(ACTION ITEM)
Determine how many lines of the data include the word "position", and write only that number.

(Records drawn from a dataset)
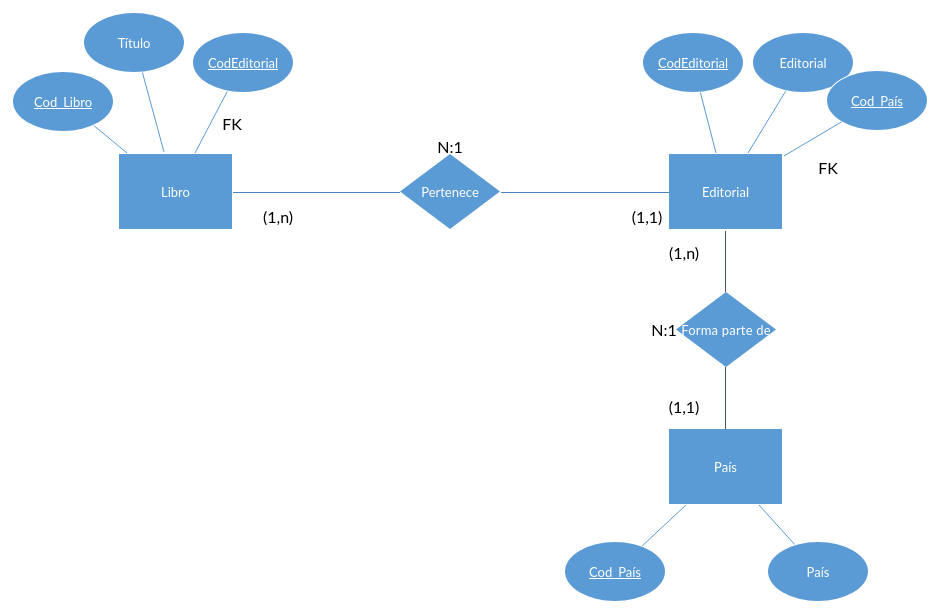
<!DOCTYPE html>
<html lang="es">
<head>
<meta charset="utf-8">
<title>Diagrama entidad-relación: Libro, Editorial, País</title>
<style>
  :root {
    --node: #5b9bd5;
    --line: #5b9bd5;
    --link: #41719c;
    --paper: #ffffff;
    --ink: #000000;
  }
  * { box-sizing: border-box; margin: 0; }
  html, body { width: 941px; height: 615px; overflow: hidden; background: var(--paper); }
  .diagram {
    position: relative;
    width: 941px;
    height: 615px;
    overflow: hidden;
    font: 13px/16px Lato, "Open Sans", sans-serif;
    color: var(--paper);
  }
  .connectors { position: absolute; inset: 0; fill: none; stroke-width: 1; }
  .attribute-lines { stroke: var(--line); }
  .relation-lines { stroke: var(--link); }
  .relation-lines .horizontal { stroke: #4a86bd; }
  .node {
    position: absolute;
    left: var(--x);
    top: var(--y);
    display: flex;
    align-items: center;
    justify-content: center;
    white-space: nowrap;
    background: var(--node);
  }
  .entity { width: 113px; height: 75px; }
  .attribute { width: 100px; height: 59px; border-radius: 50%; box-shadow: 0 0 0 1px var(--paper); }
  .relation { width: 100px; height: 75px; clip-path: polygon(50% 0, 100% 50%, 50% 100%, 0 50%); }
  .key { text-decoration: underline; }
  .long { letter-spacing: 0.2px; }
  .label {
    position: absolute;
    left: var(--x);
    top: var(--y);
    transform: translate(-50%, -50%);
    font-size: 16px;
    line-height: 20px;
    white-space: nowrap;
    color: var(--ink);
  }
</style>
</head>
<body>
<main class="diagram">
  <svg class="connectors" width="941" height="615" viewBox="0 0 941 615" aria-hidden="true">
    <g class="attribute-lines">
      <path d="M92 124L127 153M142 71L164 152M228 90L195 153"/>
      <path d="M700 91L716 153M787 89L748 153M843 121L784 156"/>
      <path d="M686 505L641 547M759 505L796 546"/>
    </g>
    <g class="relation-lines">
      <path class="horizontal" d="M233 192.5H400M501 192.5H669"/>
      <path d="M725.5 231V292M725.5 367V429" stroke="#44546a"/>
    </g>
  </svg>

  <div class="node attribute key" style="--x:13px;--y:72px">Cod_Libro</div>
  <div class="node attribute" style="--x:84px;--y:13px">Título</div>
  <div class="node attribute key" style="--x:193px;--y:33px">CodEditorial</div>
  <div class="node entity" style="--x:119px;--y:154px">Libro</div>

  <div class="node relation" style="--x:400px;--y:154px">Pertenece</div>

  <div class="node attribute key" style="--x:643px;--y:33px">CodEditorial</div>
  <div class="node attribute" style="--x:753px;--y:33px">Editorial</div>
  <div class="node attribute key" style="--x:827px;--y:71px">Cod_País</div>
  <div class="node entity" style="--x:669px;--y:154px">Editorial</div>

  <div class="node relation long" style="--x:676px;--y:292px">Forma parte de</div>

  <div class="node entity" style="--x:669px;--y:429px">País</div>
  <div class="node attribute key" style="--x:565px;--y:542px">Cod_País</div>
  <div class="node attribute" style="--x:768px;--y:542px">País</div>

  <span class="label" style="--x:232px;--y:124px">FK</span>
  <span class="label" style="--x:828px;--y:168px">FK</span>
  <span class="label" style="--x:450px;--y:147px">N:1</span>
  <span class="label" style="--x:278px;--y:217px">(1,n)</span>
  <span class="label" style="--x:647px;--y:217px">(1,1)</span>
  <span class="label" style="--x:684px;--y:253px">(1,n)</span>
  <span class="label" style="--x:664px;--y:330px">N:1</span>
  <span class="label" style="--x:684px;--y:407px">(1,1)</span>
</main>
</body>
</html>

(RESPONSE TO THIS EXERCISE)
4